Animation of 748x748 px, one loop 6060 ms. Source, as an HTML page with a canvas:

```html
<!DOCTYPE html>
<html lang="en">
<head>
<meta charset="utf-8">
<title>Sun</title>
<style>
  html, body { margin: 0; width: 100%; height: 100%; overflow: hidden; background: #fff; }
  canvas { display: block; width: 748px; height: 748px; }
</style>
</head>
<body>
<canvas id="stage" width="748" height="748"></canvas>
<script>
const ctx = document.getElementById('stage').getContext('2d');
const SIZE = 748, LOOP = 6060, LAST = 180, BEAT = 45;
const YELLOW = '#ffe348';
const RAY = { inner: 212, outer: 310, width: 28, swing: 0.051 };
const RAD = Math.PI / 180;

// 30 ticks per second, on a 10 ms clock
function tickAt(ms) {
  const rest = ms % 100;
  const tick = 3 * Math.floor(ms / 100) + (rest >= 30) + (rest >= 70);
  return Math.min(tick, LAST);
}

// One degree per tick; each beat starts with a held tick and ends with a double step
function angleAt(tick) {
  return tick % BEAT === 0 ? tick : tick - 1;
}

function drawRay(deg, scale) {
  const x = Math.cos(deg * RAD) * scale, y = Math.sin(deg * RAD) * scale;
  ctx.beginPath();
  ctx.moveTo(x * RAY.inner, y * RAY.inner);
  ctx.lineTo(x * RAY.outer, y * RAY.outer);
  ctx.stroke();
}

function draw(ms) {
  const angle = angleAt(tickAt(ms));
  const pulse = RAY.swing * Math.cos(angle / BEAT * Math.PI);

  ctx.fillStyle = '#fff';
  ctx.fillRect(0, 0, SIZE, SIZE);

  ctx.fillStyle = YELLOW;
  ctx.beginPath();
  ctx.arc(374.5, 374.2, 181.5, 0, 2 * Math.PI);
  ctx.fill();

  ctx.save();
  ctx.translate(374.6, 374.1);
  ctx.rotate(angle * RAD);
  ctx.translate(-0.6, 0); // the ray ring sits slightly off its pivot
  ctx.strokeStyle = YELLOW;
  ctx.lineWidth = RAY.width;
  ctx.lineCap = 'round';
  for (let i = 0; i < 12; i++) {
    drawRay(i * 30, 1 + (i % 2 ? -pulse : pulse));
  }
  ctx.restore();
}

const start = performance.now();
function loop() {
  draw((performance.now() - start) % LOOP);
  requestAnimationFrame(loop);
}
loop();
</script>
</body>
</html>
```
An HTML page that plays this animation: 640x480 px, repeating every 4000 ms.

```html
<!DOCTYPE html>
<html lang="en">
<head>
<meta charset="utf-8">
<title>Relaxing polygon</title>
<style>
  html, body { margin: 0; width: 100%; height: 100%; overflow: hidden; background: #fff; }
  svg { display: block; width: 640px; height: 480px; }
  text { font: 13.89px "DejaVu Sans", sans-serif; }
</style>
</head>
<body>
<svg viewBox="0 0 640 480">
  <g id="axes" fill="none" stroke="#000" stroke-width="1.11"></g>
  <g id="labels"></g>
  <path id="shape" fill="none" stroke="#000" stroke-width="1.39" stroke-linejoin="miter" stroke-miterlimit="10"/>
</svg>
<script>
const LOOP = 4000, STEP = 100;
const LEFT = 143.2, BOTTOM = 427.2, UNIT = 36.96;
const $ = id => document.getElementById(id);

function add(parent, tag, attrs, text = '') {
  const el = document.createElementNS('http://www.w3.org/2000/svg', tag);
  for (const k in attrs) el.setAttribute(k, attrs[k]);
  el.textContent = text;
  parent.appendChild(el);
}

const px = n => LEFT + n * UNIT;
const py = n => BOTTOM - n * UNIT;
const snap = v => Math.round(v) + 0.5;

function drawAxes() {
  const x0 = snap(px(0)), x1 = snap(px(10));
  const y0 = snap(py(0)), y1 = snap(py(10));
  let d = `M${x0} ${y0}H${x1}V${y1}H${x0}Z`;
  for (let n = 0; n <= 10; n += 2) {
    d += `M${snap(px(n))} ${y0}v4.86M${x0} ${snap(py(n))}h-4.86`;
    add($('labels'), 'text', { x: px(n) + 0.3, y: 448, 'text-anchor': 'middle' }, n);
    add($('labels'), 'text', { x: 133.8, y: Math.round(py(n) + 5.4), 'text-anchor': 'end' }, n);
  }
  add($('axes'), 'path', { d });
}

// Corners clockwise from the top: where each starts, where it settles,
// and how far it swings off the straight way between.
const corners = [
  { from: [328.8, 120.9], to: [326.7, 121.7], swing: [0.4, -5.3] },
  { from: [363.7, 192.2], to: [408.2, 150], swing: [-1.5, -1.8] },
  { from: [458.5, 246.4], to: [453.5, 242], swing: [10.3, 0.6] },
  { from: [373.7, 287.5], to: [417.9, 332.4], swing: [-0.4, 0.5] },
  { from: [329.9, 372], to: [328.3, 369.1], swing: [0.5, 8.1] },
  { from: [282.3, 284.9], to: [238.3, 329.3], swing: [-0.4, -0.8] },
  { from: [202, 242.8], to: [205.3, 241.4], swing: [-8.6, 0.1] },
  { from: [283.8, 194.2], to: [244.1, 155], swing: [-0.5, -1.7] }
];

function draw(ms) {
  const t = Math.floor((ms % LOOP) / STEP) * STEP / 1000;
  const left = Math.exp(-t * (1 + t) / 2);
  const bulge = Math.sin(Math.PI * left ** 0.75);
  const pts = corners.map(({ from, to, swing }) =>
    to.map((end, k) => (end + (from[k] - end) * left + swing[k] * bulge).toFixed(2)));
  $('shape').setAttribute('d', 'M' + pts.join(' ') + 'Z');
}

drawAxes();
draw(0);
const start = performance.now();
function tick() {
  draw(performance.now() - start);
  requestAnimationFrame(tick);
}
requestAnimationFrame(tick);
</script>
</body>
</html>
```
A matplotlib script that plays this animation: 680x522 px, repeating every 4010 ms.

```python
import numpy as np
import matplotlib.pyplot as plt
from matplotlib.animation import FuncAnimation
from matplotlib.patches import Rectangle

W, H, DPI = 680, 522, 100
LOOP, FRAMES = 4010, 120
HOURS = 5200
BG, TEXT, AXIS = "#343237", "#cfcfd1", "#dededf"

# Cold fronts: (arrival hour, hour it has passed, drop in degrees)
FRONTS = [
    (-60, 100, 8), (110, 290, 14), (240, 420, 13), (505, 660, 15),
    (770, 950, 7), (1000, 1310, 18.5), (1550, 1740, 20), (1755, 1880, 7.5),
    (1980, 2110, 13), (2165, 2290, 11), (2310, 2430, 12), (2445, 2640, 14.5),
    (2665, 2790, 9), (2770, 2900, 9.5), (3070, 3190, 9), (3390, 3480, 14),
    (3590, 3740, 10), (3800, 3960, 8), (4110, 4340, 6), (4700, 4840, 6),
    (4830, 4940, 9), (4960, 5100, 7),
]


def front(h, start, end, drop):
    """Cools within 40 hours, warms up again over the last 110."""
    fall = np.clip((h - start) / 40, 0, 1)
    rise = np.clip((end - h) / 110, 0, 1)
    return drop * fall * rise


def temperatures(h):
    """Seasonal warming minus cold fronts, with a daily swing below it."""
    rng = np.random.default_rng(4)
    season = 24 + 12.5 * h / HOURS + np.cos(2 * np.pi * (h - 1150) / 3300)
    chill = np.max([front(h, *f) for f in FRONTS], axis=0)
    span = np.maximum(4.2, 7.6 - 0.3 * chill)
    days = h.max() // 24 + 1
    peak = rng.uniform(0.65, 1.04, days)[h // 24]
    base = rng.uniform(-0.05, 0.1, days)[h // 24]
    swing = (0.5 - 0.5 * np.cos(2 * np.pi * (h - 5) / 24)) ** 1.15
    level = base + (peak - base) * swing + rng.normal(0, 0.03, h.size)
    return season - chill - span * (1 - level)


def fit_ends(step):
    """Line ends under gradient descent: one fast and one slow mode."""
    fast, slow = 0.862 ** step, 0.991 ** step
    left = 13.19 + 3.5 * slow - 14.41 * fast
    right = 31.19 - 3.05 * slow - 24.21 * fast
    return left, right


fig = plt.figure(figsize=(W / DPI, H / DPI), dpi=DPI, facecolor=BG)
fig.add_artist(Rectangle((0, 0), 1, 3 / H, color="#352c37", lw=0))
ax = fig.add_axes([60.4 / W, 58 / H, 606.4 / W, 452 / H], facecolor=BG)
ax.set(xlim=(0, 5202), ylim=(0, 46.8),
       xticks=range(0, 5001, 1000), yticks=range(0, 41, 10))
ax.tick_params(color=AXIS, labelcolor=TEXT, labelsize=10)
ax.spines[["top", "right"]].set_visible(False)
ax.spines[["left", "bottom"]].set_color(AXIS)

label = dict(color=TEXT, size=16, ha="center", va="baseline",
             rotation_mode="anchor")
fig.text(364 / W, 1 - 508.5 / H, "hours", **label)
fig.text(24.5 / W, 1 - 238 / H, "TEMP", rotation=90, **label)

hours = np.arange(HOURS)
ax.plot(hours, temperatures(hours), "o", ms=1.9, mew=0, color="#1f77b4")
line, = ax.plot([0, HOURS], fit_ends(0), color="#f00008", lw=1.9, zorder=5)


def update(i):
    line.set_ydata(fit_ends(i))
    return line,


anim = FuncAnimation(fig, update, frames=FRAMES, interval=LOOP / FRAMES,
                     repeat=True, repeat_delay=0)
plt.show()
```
-=-=-
◆ What you are asked to do ◆
All lines of the listing that contain the word "UNIT" should be copied out.

◆ Task result ◆
const LEFT = 143.2, BOTTOM = 427.2, UNIT = 36.96;
const px = n => LEFT + n * UNIT;
const py = n => BOTTOM - n * UNIT;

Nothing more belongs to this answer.